### Provided information
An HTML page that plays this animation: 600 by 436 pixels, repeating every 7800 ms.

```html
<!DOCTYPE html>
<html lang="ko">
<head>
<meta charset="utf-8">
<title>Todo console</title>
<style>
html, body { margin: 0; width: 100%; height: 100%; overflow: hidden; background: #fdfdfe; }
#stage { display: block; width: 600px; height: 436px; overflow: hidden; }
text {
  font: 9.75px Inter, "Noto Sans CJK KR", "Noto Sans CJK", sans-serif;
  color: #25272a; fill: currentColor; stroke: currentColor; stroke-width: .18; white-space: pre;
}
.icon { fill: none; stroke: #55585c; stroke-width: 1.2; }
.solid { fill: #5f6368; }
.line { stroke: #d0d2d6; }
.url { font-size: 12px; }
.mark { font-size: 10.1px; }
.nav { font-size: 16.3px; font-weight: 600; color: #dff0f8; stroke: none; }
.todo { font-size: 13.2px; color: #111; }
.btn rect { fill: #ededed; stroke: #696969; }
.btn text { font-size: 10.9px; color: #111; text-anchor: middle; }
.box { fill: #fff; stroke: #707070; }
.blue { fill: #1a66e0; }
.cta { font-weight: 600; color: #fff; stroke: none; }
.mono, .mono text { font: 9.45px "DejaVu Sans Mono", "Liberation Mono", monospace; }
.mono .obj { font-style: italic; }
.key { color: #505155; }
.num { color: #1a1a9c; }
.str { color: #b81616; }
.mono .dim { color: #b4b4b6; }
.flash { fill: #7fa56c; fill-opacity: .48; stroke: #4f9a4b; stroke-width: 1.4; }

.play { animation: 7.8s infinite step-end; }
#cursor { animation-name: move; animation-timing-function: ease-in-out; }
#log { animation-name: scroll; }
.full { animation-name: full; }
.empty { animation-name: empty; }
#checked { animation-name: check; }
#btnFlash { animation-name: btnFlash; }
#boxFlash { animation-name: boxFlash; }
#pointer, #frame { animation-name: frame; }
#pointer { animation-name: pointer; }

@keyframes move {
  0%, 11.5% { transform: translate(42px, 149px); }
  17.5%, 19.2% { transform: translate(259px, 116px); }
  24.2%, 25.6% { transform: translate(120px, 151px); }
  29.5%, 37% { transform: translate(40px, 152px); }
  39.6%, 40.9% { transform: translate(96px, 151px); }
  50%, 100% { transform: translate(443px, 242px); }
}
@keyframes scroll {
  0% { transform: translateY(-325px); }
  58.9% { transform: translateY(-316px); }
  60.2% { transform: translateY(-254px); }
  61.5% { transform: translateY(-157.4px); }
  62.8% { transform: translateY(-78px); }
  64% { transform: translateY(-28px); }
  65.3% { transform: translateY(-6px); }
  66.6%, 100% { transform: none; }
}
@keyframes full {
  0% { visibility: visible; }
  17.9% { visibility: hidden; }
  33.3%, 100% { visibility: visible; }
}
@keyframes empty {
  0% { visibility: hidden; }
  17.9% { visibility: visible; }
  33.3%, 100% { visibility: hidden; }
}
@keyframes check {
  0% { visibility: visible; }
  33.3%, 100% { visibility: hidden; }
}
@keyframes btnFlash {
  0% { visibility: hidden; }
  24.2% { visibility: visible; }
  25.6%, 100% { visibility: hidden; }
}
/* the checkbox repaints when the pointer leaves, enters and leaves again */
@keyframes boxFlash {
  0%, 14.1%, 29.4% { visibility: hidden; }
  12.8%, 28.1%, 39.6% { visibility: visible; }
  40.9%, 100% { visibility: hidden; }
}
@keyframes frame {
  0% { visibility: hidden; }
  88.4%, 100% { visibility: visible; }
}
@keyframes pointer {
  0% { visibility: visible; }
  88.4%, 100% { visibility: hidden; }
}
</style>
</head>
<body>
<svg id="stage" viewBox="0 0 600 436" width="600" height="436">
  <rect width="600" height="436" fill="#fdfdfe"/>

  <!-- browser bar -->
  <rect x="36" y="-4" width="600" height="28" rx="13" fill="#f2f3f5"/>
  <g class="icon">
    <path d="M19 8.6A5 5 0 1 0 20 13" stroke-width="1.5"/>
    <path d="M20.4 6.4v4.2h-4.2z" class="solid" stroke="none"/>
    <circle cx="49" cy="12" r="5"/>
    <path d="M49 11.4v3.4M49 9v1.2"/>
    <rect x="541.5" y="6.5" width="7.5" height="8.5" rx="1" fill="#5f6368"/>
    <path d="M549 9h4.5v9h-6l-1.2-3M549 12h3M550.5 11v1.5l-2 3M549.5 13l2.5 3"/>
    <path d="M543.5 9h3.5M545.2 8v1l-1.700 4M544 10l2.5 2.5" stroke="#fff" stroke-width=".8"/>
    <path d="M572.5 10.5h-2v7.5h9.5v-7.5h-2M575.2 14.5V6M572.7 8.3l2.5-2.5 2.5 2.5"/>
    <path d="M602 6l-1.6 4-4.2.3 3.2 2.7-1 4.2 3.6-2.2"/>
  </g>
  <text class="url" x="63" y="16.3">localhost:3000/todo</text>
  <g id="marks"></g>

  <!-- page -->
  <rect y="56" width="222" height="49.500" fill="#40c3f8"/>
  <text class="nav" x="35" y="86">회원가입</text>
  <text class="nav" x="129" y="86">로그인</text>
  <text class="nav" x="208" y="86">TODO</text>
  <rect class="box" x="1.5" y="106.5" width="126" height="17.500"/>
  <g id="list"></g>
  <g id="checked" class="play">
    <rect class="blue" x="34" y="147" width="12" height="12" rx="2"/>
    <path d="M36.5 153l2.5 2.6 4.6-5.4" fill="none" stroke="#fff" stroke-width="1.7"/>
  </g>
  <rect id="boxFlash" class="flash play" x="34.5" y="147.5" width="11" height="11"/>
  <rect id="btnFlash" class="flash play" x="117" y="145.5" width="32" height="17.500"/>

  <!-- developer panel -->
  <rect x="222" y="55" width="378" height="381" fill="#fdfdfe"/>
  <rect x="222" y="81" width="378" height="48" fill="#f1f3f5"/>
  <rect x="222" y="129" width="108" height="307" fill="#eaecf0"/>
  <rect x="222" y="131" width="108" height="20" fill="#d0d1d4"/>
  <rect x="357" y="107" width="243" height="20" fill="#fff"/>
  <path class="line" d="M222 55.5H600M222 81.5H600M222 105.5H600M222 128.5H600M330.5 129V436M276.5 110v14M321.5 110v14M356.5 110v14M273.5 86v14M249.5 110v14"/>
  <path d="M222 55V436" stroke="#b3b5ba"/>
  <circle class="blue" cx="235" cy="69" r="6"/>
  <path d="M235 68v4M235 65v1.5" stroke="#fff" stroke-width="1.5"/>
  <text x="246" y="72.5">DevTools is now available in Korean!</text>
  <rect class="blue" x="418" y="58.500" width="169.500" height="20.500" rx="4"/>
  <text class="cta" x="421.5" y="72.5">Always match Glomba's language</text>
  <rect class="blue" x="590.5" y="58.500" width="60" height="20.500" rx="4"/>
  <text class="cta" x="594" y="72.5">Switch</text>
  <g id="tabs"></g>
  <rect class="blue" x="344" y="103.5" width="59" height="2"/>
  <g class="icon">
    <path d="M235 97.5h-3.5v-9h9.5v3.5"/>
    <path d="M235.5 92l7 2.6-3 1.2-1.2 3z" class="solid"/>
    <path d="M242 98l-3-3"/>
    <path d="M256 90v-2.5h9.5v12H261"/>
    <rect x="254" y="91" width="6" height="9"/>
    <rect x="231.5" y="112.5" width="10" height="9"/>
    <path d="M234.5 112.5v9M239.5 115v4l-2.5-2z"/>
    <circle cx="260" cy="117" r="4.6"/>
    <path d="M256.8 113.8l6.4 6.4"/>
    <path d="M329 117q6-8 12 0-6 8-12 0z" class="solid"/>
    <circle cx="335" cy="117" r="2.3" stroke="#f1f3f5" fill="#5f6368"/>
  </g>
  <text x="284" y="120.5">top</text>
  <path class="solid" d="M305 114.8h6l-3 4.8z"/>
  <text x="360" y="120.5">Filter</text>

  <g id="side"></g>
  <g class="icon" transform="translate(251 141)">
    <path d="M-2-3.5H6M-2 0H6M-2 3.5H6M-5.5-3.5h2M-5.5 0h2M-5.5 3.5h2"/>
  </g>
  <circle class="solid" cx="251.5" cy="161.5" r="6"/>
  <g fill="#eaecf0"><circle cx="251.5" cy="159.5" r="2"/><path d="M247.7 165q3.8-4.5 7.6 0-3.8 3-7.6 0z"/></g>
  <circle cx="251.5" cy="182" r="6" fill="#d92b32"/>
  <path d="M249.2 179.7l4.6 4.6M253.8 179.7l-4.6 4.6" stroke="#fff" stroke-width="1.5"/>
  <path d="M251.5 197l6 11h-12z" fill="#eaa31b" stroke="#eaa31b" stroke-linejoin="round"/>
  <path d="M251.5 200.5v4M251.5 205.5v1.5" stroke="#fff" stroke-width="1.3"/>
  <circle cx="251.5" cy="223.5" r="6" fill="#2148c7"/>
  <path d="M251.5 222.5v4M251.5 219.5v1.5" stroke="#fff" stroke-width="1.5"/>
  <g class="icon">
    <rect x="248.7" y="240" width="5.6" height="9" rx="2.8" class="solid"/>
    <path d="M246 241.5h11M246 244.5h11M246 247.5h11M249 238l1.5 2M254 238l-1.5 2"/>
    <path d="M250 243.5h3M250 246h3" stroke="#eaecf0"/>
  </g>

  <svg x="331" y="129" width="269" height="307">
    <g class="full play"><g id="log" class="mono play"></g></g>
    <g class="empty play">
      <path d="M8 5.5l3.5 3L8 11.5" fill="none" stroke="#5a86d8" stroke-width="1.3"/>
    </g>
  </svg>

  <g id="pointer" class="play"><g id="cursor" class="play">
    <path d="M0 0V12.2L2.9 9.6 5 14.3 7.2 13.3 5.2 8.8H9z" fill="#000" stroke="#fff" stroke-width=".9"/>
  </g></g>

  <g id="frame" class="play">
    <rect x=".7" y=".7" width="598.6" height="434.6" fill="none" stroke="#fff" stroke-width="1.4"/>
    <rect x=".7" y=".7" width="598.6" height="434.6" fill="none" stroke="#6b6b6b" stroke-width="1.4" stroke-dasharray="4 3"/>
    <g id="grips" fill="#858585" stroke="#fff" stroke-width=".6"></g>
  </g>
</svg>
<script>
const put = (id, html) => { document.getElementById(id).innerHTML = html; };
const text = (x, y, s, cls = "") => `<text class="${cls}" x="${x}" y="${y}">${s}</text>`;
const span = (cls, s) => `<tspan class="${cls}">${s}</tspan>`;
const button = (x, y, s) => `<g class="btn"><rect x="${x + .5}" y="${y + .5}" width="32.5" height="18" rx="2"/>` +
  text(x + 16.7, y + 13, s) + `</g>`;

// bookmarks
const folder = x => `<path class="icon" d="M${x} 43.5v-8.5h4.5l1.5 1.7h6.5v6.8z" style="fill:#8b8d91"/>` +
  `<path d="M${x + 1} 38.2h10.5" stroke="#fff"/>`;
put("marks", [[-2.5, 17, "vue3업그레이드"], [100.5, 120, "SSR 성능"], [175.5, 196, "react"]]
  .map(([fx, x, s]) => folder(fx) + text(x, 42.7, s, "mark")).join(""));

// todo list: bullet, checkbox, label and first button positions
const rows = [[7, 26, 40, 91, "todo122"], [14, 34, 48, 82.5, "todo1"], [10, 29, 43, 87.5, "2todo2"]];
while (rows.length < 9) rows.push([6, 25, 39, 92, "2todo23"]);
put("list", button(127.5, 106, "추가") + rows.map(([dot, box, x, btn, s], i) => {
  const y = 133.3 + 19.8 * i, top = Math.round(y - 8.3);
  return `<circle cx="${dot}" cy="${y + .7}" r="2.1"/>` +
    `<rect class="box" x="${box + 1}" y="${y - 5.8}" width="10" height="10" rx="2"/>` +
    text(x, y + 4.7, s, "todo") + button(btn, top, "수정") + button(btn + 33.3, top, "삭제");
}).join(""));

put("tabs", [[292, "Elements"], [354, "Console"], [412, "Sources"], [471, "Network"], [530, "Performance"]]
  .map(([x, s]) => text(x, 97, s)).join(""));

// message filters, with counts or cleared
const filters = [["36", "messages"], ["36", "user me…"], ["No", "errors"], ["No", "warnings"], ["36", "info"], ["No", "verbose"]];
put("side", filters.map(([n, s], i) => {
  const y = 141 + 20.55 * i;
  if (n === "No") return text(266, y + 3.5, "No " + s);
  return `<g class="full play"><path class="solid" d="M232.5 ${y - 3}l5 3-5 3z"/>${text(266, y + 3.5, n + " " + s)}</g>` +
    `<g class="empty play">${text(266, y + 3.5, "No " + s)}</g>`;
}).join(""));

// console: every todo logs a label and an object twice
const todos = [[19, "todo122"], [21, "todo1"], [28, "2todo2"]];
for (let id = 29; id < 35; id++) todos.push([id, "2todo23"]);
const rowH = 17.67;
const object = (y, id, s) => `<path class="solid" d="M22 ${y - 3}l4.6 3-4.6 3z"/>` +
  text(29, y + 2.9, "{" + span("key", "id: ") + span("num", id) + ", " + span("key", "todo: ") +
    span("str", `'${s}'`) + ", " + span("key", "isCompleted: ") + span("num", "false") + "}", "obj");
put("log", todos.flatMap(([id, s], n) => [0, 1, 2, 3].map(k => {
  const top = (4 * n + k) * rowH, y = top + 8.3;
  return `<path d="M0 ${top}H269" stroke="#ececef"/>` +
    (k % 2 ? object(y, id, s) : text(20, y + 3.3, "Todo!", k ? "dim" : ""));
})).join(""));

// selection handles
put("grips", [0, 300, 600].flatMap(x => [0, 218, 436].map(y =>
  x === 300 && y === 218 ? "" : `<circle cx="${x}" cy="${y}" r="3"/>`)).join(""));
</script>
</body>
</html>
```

### Instructions for the task
Go line by line through the records above and copy each one containing "list".

### Answer space
  <g id="list"></g>
// todo list: bullet, checkbox, label and first button positions
put("list", button(127.5, 106, "추가") + rows.map(([dot, box, x, btn, s], i) => {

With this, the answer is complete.